On the same day in July that Bush Heritage announced the acquisition of Bon Bon Station (see Bush Heritage News, Autumn 2008), I was gazing into one of the extraordinary springs at Edgbaston Station, our most recent and 31st acquisition.
Corackerup moort Eucalyptus vesiculosa is protected on Monjebup Reserve. Photo Lochman Transparencies.
The warm sun flashed off a tiny red-fin blue-eye, Australia’s smallest freshwater fish, swimming in water that had bubbled up from the aquifer of the Great Artesian Basin.
The entire global population of this fish resides in only a few springs on Edgbaston.
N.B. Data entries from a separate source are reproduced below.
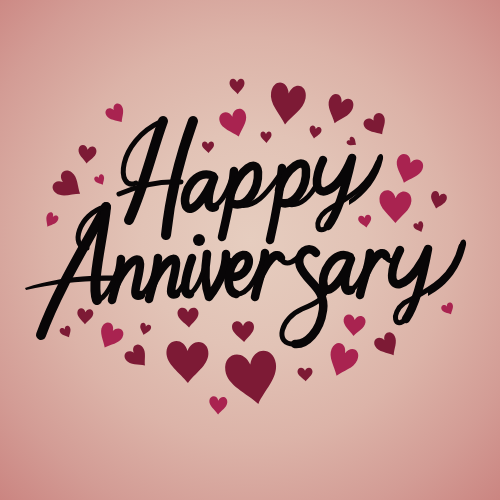
<!DOCTYPE html>
<html lang="en">
<head>
<meta charset="utf-8">
<title>Happy Anniversary</title>
<style>
:root{--glow:#e6cdbf;--blush:#dcb3a8;--rose:#cb8581;--ink:#080607;--wine:#7d1a35;--berry:#a92350}
*{margin:0;padding:0}
html,body{width:500px;height:500px;overflow:hidden}
.card{width:500px;height:500px;background:radial-gradient(circle at 50% 48%,var(--glow) 0,#e2c3b6 30%,var(--blush) 56%,#d39c95 80%,var(--rose) 100%)}
.card svg{display:block}
.wine{fill:var(--wine)}
.berry{fill:var(--berry)}
.lettering{fill:none;stroke:var(--ink);stroke-linecap:round;stroke-linejoin:round}
.bold{stroke-width:10}
.stem{stroke-width:8.5}
.fine{stroke-width:5}
.tip{fill:var(--ink);stroke:none}
</style>
</head>
<body>
<main class="card">
<svg width="500" height="500" viewBox="0 0 500 500" role="img" aria-label="Happy Anniversary, hand lettered and surrounded by hearts">
<defs>
<path id="heart" d="M1 11C-3 6-10 2-10-4C-10-11-2-12 0-5C2-12 10-11 10-4C10 2 4 6 1 11Z"/>
</defs>
<g class="wine">
<use href="#heart" transform="translate(237 86) scale(.75)"/>
<use href="#heart" transform="translate(287 103) rotate(10) scale(1.75 1.95)"/>
<use href="#heart" transform="translate(339 109) rotate(22) scale(1.25 1.35)"/>
<use href="#heart" transform="translate(376 125) rotate(-28) scale(1.1 1)"/>
<use href="#heart" transform="translate(315 132) rotate(14) scale(.6)"/>
<use href="#heart" transform="translate(266 137) scale(.55)"/>
<use href="#heart" transform="translate(352 142) rotate(-50) scale(.45)"/>
<use href="#heart" transform="translate(438 200) rotate(18) scale(.8)"/>
<use href="#heart" transform="translate(419 227) rotate(-20) scale(.5)"/>
<use href="#heart" transform="translate(87 154) rotate(8) scale(.9 .85)"/>
<use href="#heart" transform="translate(68 186) rotate(-52) scale(1.3)"/>
<use href="#heart" transform="translate(208 147) scale(.6 .55)"/>
<use href="#heart" transform="translate(85 316) rotate(6) scale(.8 .75)"/>
<use href="#heart" transform="translate(66 332) rotate(-25) scale(.55)"/>
<use href="#heart" transform="translate(145 329) rotate(18) scale(.55)"/>
<use href="#heart" transform="translate(137 357) rotate(-38) scale(1.05)"/>
<use href="#heart" transform="translate(188 317) scale(1.05 .95)"/>
<use href="#heart" transform="translate(187 361) rotate(3) scale(2.1 2)"/>
<use href="#heart" transform="translate(243 331) scale(1.1 1)"/>
<use href="#heart" transform="translate(252 377) rotate(-8) scale(2.55 2.5)"/>
<use href="#heart" transform="translate(305 374) scale(.75 .65)"/>
<use href="#heart" transform="translate(387 345) rotate(-28) scale(1.1)"/>
</g>
<g class="berry">
<use href="#heart" transform="translate(234 123) rotate(-14) scale(1.35 1.3)"/>
<use href="#heart" transform="translate(408 169) rotate(22) scale(1.35 1.3)"/>
<use href="#heart" transform="translate(395 206) rotate(4) scale(1.6 1.55)"/>
<use href="#heart" transform="translate(365 221) rotate(-8) scale(.65 .6)"/>
<use href="#heart" transform="translate(116 114) rotate(-30) scale(.9)"/>
<use href="#heart" transform="translate(51 220) rotate(32) scale(.6 .7)"/>
<use href="#heart" transform="translate(100 180) rotate(-25) scale(.5)"/>
<use href="#heart" transform="translate(110 336) rotate(30) scale(1.15)"/>
<use href="#heart" transform="translate(218 405) rotate(5) scale(.9 .85)"/>
<use href="#heart" transform="translate(342 360) rotate(24) scale(1.4 1.5)"/>
<use href="#heart" transform="translate(354 325) rotate(8) scale(1.1 1)"/>
<use href="#heart" transform="translate(448 309) rotate(-24) scale(.6 .55)"/>
</g>
<g id="happy" class="lettering">
<g class="bold">
<path d="M163 121C152 151 144 187 129 220"/>
<path d="M193 121C182 151 171 187 166 235"/>
</g>
<g class="stem">
<path d="M213 176C196 168 181 193 186 206C192 216 206 196 214 178C207 196 206 211 215 207"/>
<path d="M234 171C232 193 228 212 222 237"/>
<path d="M231 193C240 169 257 158 258 172C259 190 246 208 234 204"/>
<path d="M282 168C280 192 276 214 270 240"/>
<path d="M279 190C287 166 305 156 306 170C307 188 294 206 282 203"/>
<path d="M323 160C314 179 315 194 326 191C338 187 347 170 352 158C346 185 338 213 328 226"/>
</g>
<g class="fine">
<path d="M136 183C116 192 116 142 162 121"/>
<path d="M119 194C138 186 160 181 181 182"/>
<path d="M213 207C222 203 228 190 232 178"/>
<path d="M236 204C255 211 269 190 279 176"/>
<path d="M284 203C300 210 312 194 318 182"/>
<path d="M328 226C318 237 312 222 326 211C344 199 366 191 378 162"/>
</g>
<path class="tip" d="M349 200C364 190 374 172 377 158C379 152 384 153 383 159C379 178 366 195 349 205Z"/>
</g>
<g id="anniversary" class="lettering">
<g class="bold">
<path d="M106 207C85 246 57 291 41 335"/>
<path d="M106 207C103 239 91 282 97 300"/>
</g>
<g class="stem">
<path d="M121 259C120 274 115 287 112 300"/>
<path d="M114 289C123 268 139 251 140 264C140 278 129 300 141 295"/>
<path d="M158 258C157 273 152 286 149 299"/>
<path d="M151 288C160 267 175 251 176 263C176 277 165 298 176 294"/>
<path d="M192 258C186 275 181 296 190 294"/>
<path d="M207 254C204 274 205 286 209 297C219 284 226 269 226 254"/>
<path d="M232 277C249 277 254 254 243 255C230 257 222 290 236 294"/>
<path d="M265 253C264 268 258 282 255 297"/>
<path d="M258 281C266 263 276 249 281 258"/>
<path d="M316 253C309 244 296 253 300 266C306 282 326 288 323 310C320 332 306 345 295 344"/>
<path d="M350 257C335 248 319 274 324 287C330 297 344 276 351 259C344 276 342 294 351 290"/>
<path d="M370 253C369 267 363 281 360 295"/>
<path d="M363 280C371 261 381 247 386 256"/>
<path d="M400 250C390 270 389 286 400 284C412 280 423 262 428 249C423 276 416 304 406 319"/>
</g>
<g class="fine">
<path d="M87 248C70 248 78 214 105 207"/>
<path d="M97 301C107 297 113 282 118 270"/>
<path d="M141 295C148 290 152 280 156 270"/>
<path d="M176 294C183 288 187 278 190 268"/>
<path d="M190 294C198 288 203 274 206 262"/>
<path d="M226 256C229 263 235 262 240 258"/>
<path d="M236 294C249 295 257 276 262 262"/>
<path d="M281 259C287 268 296 260 302 253"/>
<path d="M295 344C273 345 281 318 302 309C317 303 323 299 327 289"/>
<path d="M351 290C358 286 363 275 367 265"/>
<path d="M386 257C390 263 395 261 398 255"/>
<path d="M406 319C395 330 390 314 404 303C426 291 452 281 461 246"/>
</g>
<path class="tip" d="M25 288C50 280 82 274 119 276C124 277 122 281 117 281C83 280 54 284 26 290Z"/>
<path class="tip" d="M428 291C447 280 456 263 460 243C462 237 467 239 466 245C461 267 449 285 428 296Z"/>
<circle class="tip" cx="199" cy="240" r="6"/>
</g>
</svg>
</main>
</body>
</html>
This is remarkable enough, but the property also boasts four freshwater plants and snails that are likewise found nowhere else in the world.
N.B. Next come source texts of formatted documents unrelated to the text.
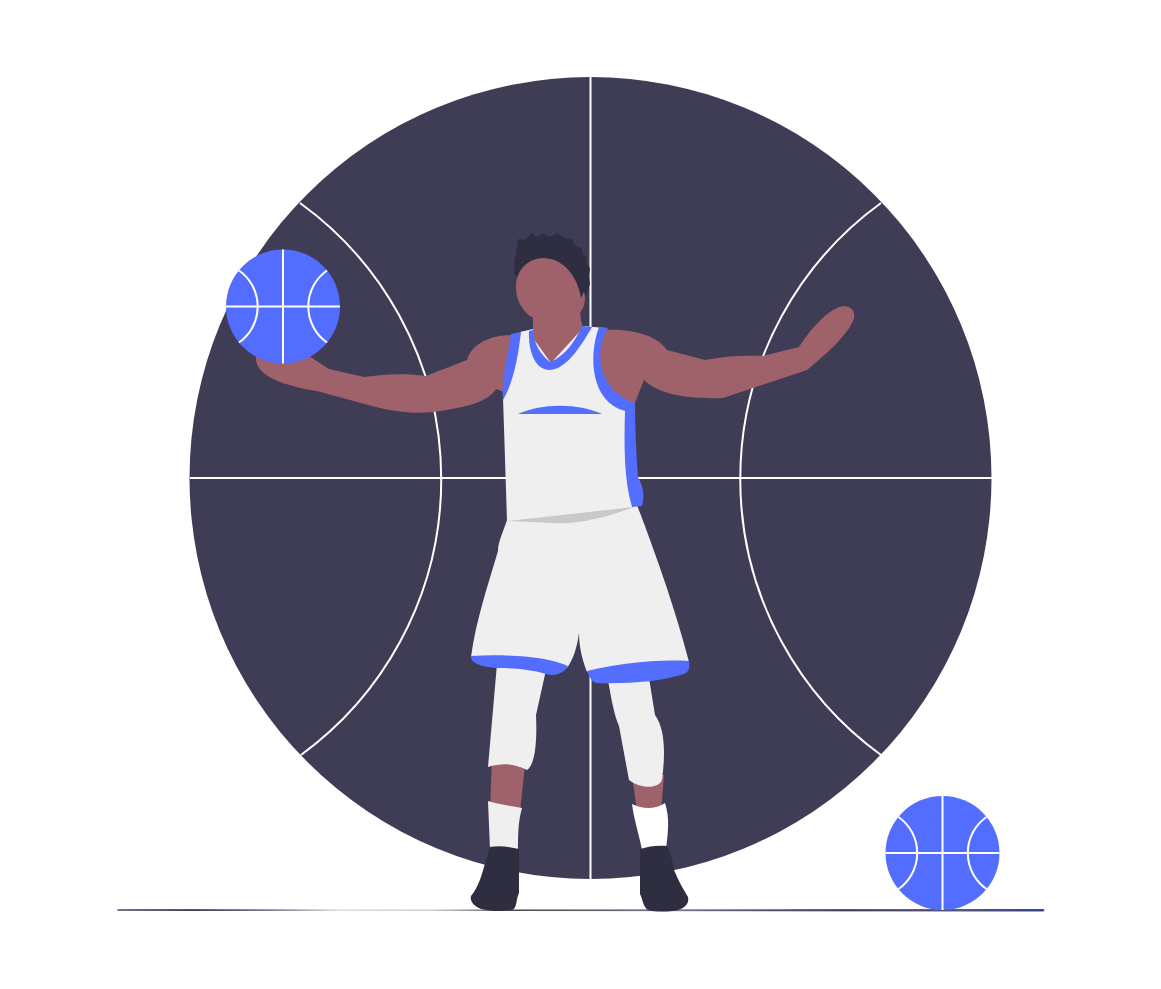
<!DOCTYPE html>
<html lang="en">
<head>
<meta charset="utf-8">
<title>Basketball player</title>
<style>
:root {
  --paper: #ffffff;
  --night: #3f3d56;
  --ink: #2f2e41;
  --skin: #9f616a;
  --blue: #536dfe;
  --kit: #efefef;
  --fold: #c9c9c9;
}
html, body { margin: 0; height: 100%; overflow: hidden; background: var(--paper); }
.scene { display: block; width: 1161px; height: 989px; }
.seam { fill: none; stroke: var(--paper); stroke-width: 2; }
.night { fill: var(--night); }
.ink { fill: var(--ink); }
.skin { fill: var(--skin); }
.blue { fill: var(--blue); }
.kit { fill: var(--kit); }
.sock { fill: var(--paper); }
.fold { fill: var(--fold); }
</style>
</head>
<body>
<svg class="scene" viewBox="0 0 1161 989" role="img" aria-label="Basketball player with arms spread, balancing a ball on one hand in front of a giant ball">
  <defs>
    <g id="ball">
      <circle class="blue" r="57"/>
      <path class="seam" d="M0-57V57M-57 0H57M-44-36A44 44 0 0 1-44 36M44-36A44 44 0 0 0 44 36"/>
    </g>
    <linearGradient id="ground-tone" gradientUnits="userSpaceOnUse" x1="117" y1="0" x2="1045" y2="0">
      <stop offset="0" stop-color="#77768a"/>
      <stop offset=".08" stop-color="#3f3d56"/>
      <stop offset=".16" stop-color="#77768a"/>
      <stop offset=".24" stop-color="#dddddf"/>
      <stop offset=".34" stop-color="#d0d0d0"/>
      <stop offset=".43" stop-color="#4a4950"/>
      <stop offset=".6" stop-color="#77768a"/>
      <stop offset=".78" stop-color="#3f3d56"/>
      <stop offset=".9" stop-color="#55537a"/>
      <stop offset="1" stop-color="#3d439c"/>
    </linearGradient>
  </defs>

  <g id="giant-ball">
    <circle class="night" cx="590.5" cy="478" r="401"/>
    <path class="seam" d="M590.5 77V879M190 478H992M300 203A341 341 0 0 1 301 755M881 203A341 341 0 0 0 881 755"/>
  </g>

  <path id="ground" fill="url(#ground-tone)" d="M118 909L480 909.500L1043 909Q1046 910 1043 911.500L480 911L118 911Q116 910 118 909Z"/>

  <g id="legs">
    <path class="skin" d="M492 755H526L520 812H490Z"/>
    <path class="skin" d="M632 775H664L661 812H637Z"/>
    <path class="kit" d="M497 664L546 670L536 715C537 738 536 764 527 770C514 763 501 763 488 767Z"/>
    <path class="kit" d="M608 680L649 678L655 715C666 730 665 757 662 780C659 789 640 789 629 780L619 726C614 715 611 697 608 680Z"/>
    <path class="kit" d="M488 801C498 804 510 806 522 808C518 822 518 836 518 850L490 849Z"/>
    <path class="sock" d="M632 804C644 810 656 809 665 803C670 818 668 833 666 849L642 850C639 834 634 820 632 804Z"/>
    <path class="ink" d="M490 847C499 845 510 847 519 849V893C516 899 517 909 512 910C501 912 489 911 481 909Q469 904 471 896C477 889 481 878 484 867Z"/>
    <path class="ink" d="M640 849C649 846 658 845 667 846C671 853 673 863 674 870C678 880 683 889 688 897Q690 906 678 910C668 912 656 912 648 910C643 907 643 900 640 894Z"/>
  </g>

  <g id="arms">
    <path class="skin" d="M511 335C492 335 472 343 467 360L426 376C406 373 384 374 364 377L329 369L309 356L256 357C254 375 284 386 317 391L372 406C394 412 415 414 433 412C463 408 489 402 496 389L504 392L522 340Z"/>
    <path class="skin" d="M600 330C630 328 656 334 667 350L705 360C725 356 743 355 763 356L799 347C808 333 822 315 837 308C847 303 858 309 853 321C846 337 823 357 807 370L723 398C693 399 660 396 644 380L634 405L596 395Z"/>
  </g>

  <g id="shorts">
    <path class="kit" d="M507 520L637 505C658 560 676 612 689 662L640 672L587 672C582 659 579 646 579 633C577 647 574 658 567 668L520 664L471 657C476 620 488 585 498 551C498 542 503 532 507 520Z"/>
    <path class="blue" d="M471 656C504 654 546 656 568 666C564 673 555 677 546 674C530 669 511 668 497 668C484 667 470 664 471 656Z"/>
    <path class="blue" d="M587 671C617 664 654 659 689 661C690 667 689 672 684 674C660 682 625 684 596 683C591 681 589 676 587 671Z"/>
  </g>

  <g id="jersey">
    <path class="kit" d="M520 332L533 329L550 361L583 326L605 328C594 358 599 388 628 408L626 440C624 463 627 486 634 507L507 521L503 397C512 376 517 354 520 332Z"/>
    <path class="fold" d="M507 521L634 507C606 518 574 525 552 523Z"/>
    <path class="blue" d="M511 334L521 332C518 357 514 381 503 400C501 379 508 357 511 334Z"/>
    <path class="blue" d="M599 327L608 328C592 355 601 392 635 403C635 427 636 452 638 477C643 486 645 495 642 506L632 507C624 480 624 445 625 411C591 402 588 357 599 327Z"/>
    <path class="blue" d="M518 414C542 403 578 403 602 414Z"/>
  </g>

  <g id="head">
    <path class="skin" d="M533 312L580 308C580 316 581 322 583 328L551 363L533 338Z"/>
    <path class="blue" d="M529 331L533 330C534 344 540 354 550 362C565 356 575 342 582 326L592 327C580 348 566 369 550 370C534 370 528 349 529 331Z"/>
    <path class="ink" d="M516 277C513 270 515 265 514 260C517 256 515 251 517 247C518 244 516 241 519 239L525 240L532 233L537 237L543 233L550 237L557 233L565 238L573 240L575 245L582 249L583 254L587 257L586 263L590 268L589 276L590 284L587 293L582 303L566 300L540 264Z"/>
    <path class="skin" d="M516 287C516 269 529 258 544 258C565 259 578 278 581 298C582 296 583 293 584 292C587 301 583 313 576 315C569 321 550 324 538 319C526 317 516 303 516 287Z"/>
  </g>

  <use href="#ball" x="283" y="306.500"/>
  <use href="#ball" x="942.500" y="853"/>
</svg>
</body>
</html>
The springs and the Wills family’s Edgbaston home are in Iningai country to which I have now travelled many times. It is a vast flat landscape that can flood after rain, and with a variety of vegetation types such as spinifex, woodlands and forest.
Allan and Fay Wills’ knowledge of this country and their place in it forms part of a long and important tradition. They will remain at Edgbaston and guide Bush Heritage in its conservation work and the preservation of the property’s cultural heritage.
In August I spent three days visiting Carnarvon Station Reserve with former Deputy Prime Minister and Bush Heritage Ambassador Tim Fischer and other guests. Mr Fischer, recently appointed as the country’s first resident ambassador to the Vatican, travelled to Carnarvon to gain first-hand experience of our reserve management practices.
‘Although my commitments in the Vatican will impact on my ambassadorial role with Bush Heritage, my belief and passion for the work you are doing has not diminished,’ Tim said.
Although my commitments in the Vatican will impact on my ambassadorial role with Bush Heritage, my belief and passion for the work you are doing has not diminished.
Tim will use his remaining months in the country to help raise Bush Heritage’s profile. Tim particularly applauded the work being done by staff and volunteers to repair the cluster of mountain springs at the northern and eastern tips of the Murray Darling Basin. We have now identified more than 30 springs on the reserve, 12 of which have been fenced to keep out feral animals but allow in native fauna. It's a thrill to see Carnarvon, our longest standing large reserve, in such excellent condition.
With your help we can secure the funds necessary for the long-term management of Edgbaston and Carnarvon and all our other reserves. Continuing financial support is essential as the number of reserves increases. Over time, the costs of property management become much greater than the costs of each acquisition, but they're necessary if we're to meet our conservation objectives.
Your financial assistance will enable our growing, effective team at Bush Heritage to continue to meet the ambitious goals we have set to extend our work and influence. Thank you!
Doug Humann, CEO